-------- Entries supplied --------

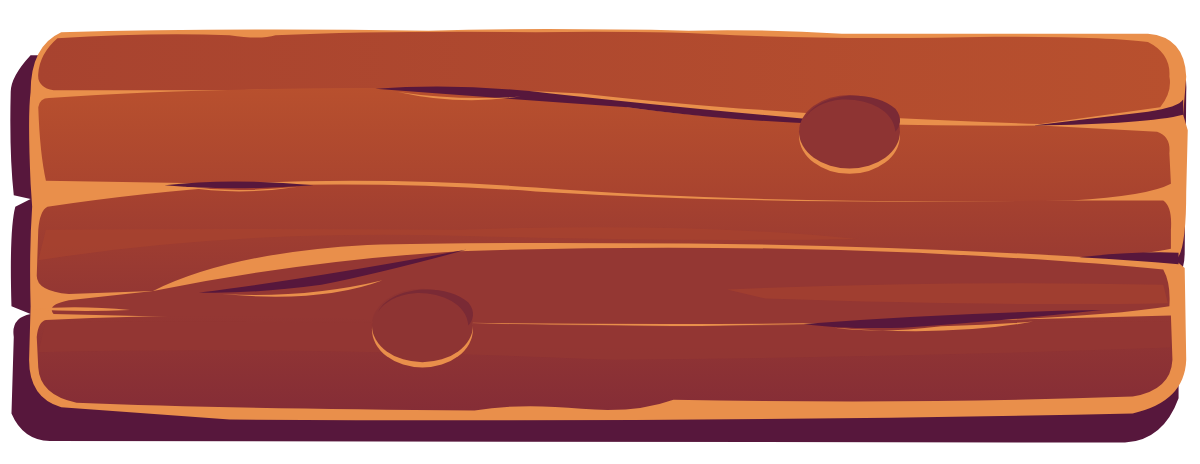
<!DOCTYPE html>
<html lang="en">
<head>
<meta charset="utf-8">
<title>Wooden Plank Sign</title>
<link rel="stylesheet" href="https://fonts.googleapis.com/css2?family=Roboto&display=swap">
<style>
  :root {
    --page: #ffffff;
    --shadow: #57173c;
    --rim: #e98f4b;
    --wood-light: #b8502e;
    --wood-mid: #a8432f;
    --wood-deep: #943733;
    --wood-dark: #852d36;
    --knot: #8e3433;
    --knot-rim: #7a2a35;
  }
  html, body {
    margin: 0;
    padding: 0;
    width: 1200px;
    height: 464px;
    overflow: hidden;
    background: var(--page);
    font-family: "Roboto", sans-serif;
  }
  .plank-sign {
    display: block;
    width: 1200px;
    height: 464px;
  }
</style>
</head>
<body>
<svg class="plank-sign" viewBox="0 0 1568 606" preserveAspectRatio="none" role="img" aria-label="Wooden plank sign">
  <defs>
    <linearGradient id="grain-top" x1="0" y1="0" x2="1" y2="0">
      <stop offset="0" stop-color="var(--wood-mid)"/>
      <stop offset="1" stop-color="var(--wood-light)"/>
    </linearGradient>
    <linearGradient id="grain-upper" x1="0" y1="0" x2="0" y2="1">
      <stop offset="0" stop-color="var(--wood-light)"/>
      <stop offset="1" stop-color="var(--wood-mid)"/>
    </linearGradient>
    <linearGradient id="grain-middle" x1="0" y1="0" x2="0" y2="1">
      <stop offset="0" stop-color="var(--wood-mid)"/>
      <stop offset="1" stop-color="var(--wood-deep)"/>
    </linearGradient>
    <linearGradient id="grain-bottom" x1="0" y1="0" x2="0" y2="1">
      <stop offset="0" stop-color="var(--wood-deep)"/>
      <stop offset="1" stop-color="var(--wood-dark)"/>
    </linearGradient>
    <g id="knot">
      <ellipse cx="0" cy="5" rx="66" ry="50" fill="var(--rim)"/>
      <ellipse cx="0" cy="0" rx="66" ry="48" fill="var(--knot)"/>
      <path d="M-58 -18 C-40 -52 30 -56 60 -30 C70 -18 66 -6 60 0 C58 -30 20 -44 -10 -42 C-34 -40 -50 -30 -58 -18 Z" fill="var(--knot-rim)"/>
    </g>
  </defs>

  <g class="sign-shadow">
    <path d="M40 72 L1530 80 Q1552 82 1550 120 L1548 330 Q1548 350 1540 360 L1540 520 Q1520 575 1470 578 L65 576 Q30 575 15 540 L18 440 Q14 415 40 410 L15 400 Q12 300 20 270 L40 260 L18 255 Q12 200 14 120 Q14 100 40 72 Z" fill="var(--shadow)"/>
  </g>

  <g class="sign-rim">
    <path d="M80 42 Q300 36 560 40 Q700 36 900 40 Q1000 38 1100 44 L1500 44 Q1548 48 1550 100 L1546 150 L1552 170 L1550 250 Q1550 330 1536 340 L1548 350 L1550 470 Q1548 525 1480 540 Q900 552 300 548 L80 532 Q38 520 38 470 L40 400 Q38 330 42 270 L40 240 Q36 150 40 120 Q40 60 80 42 Z" fill="var(--rim)"/>
  </g>

  <g class="plank plank-top">
    <path d="M75 50 Q200 42 300 46 Q340 52 360 46 Q500 40 700 42 Q860 40 960 46 Q1100 52 1300 48 Q1450 48 1500 55 Q1530 70 1528 100 Q1532 120 1516 140 L1360 162 Q1000 150 760 122 Q560 112 300 118 L70 118 Q48 114 50 96 Q52 70 75 50 Z" fill="url(#grain-top)"/>
  </g>

  <g class="plank plank-upper">
    <path d="M64 128 Q250 115 500 115 Q700 118 820 140 Q1000 166 1360 164 L1512 172 Q1530 178 1528 200 L1530 240 Q1500 256 1400 262 Q1000 268 700 245 Q500 230 300 240 L60 236 Q52 200 50 140 Q52 128 64 128 Z" fill="url(#grain-upper)"/>
  </g>

  <g class="plank plank-middle">
    <path d="M62 270 Q200 250 300 244 Q500 236 700 250 Q1000 268 1360 262 L1520 262 Q1532 270 1530 300 L1530 325 Q1500 332 1420 336 Q1150 320 900 318 Q600 316 480 320 Q300 330 200 380 L90 384 Q48 380 48 360 L50 300 Q52 275 62 270 Z" fill="url(#grain-middle)"/>
    <path d="M50 340 Q300 300 600 308 Q900 316 1120 312 Q900 290 600 300 Q300 298 60 300 Z" fill="var(--wood-mid)" opacity="0.7"/>
  </g>

  <g class="plank plank-lower">
    <path d="M200 380 Q400 340 600 328 Q900 318 1200 330 Q1400 340 1520 352 Q1530 370 1528 400 Q1400 420 1100 422 Q800 425 500 420 L70 410 Q60 398 90 392 Z" fill="var(--wood-deep)"/>
    <path d="M950 378 Q1250 366 1520 372 L1526 396 Q1300 400 1000 390 Z" fill="var(--wood-mid)" opacity="0.6"/>
  </g>

  <g class="plank plank-bottom">
    <path d="M60 418 Q300 406 500 418 Q800 430 1050 424 Q1300 418 1530 412 L1532 470 Q1530 510 1480 518 Q1200 528 880 522 Q830 540 760 534 Q680 526 620 536 Q300 534 100 526 Q52 516 50 480 L48 440 Q50 420 60 418 Z" fill="url(#grain-bottom)"/>
    <path d="M50 460 Q400 452 800 470 Q1200 466 1530 454 L1530 420 Q1200 420 900 426 Q500 420 60 420 Z" fill="var(--wood-deep)" opacity="0.8"/>
  </g>

  <g class="cracks">
    <path d="M490 116 Q600 108 720 122 Q900 142 1160 165 Q960 160 820 140 Q650 128 490 116 Z" fill="var(--shadow)"/>
    <path d="M520 120 Q600 132 680 126 Q600 138 520 120 Z" fill="var(--rim)"/>
    <path d="M1350 164 L1500 146 Q1540 140 1546 130 L1546 150 Q1500 162 1350 164 Z" fill="var(--shadow)"/>
    <path d="M215 242 Q300 232 410 242 Q300 250 215 242 Z" fill="var(--shadow)"/>
    <path d="M240 244 Q310 252 390 244 Q310 256 240 244 Z" fill="var(--rim)"/>
    <path d="M260 382 Q400 365 610 326 Q500 356 420 372 Q330 384 260 382 Z" fill="var(--shadow)"/>
    <path d="M290 384 Q400 390 500 366 Q420 396 290 384 Z" fill="var(--rim)"/>
    <path d="M1410 336 Q1480 328 1540 330 L1540 345 Q1480 340 1410 336 Z" fill="var(--shadow)"/>
    <path d="M1050 423 Q1250 408 1440 405 Q1300 420 1180 428 Q1100 430 1050 423 Z" fill="var(--shadow)"/>
    <path d="M1090 428 Q1150 436 1230 426 Q1300 424 1350 420 Q1240 440 1090 428 Z" fill="var(--rim)"/>
    <path d="M40 404 Q100 408 170 405 Q100 398 40 404 Z" fill="var(--rim)"/>
  </g>

  <g class="knots">
    <use href="#knot" x="1110" y="172"/>
    <use href="#knot" x="552" y="425"/>
  </g>
</svg>
</body>
</html>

--------

— Assignment —
Repeat the records above exactly, from the first line through the line that contains "--shadow: #57173c;", and leave out the pictures.

— Your solution —
<!DOCTYPE html>
<html lang="en">
<head>
<meta charset="utf-8">
<title>Wooden Plank Sign</title>
<link rel="stylesheet" href="https://fonts.googleapis.com/css2?family=Roboto&display=swap">
<style>
  :root {
    --page: #ffffff;
    --shadow: #57173c;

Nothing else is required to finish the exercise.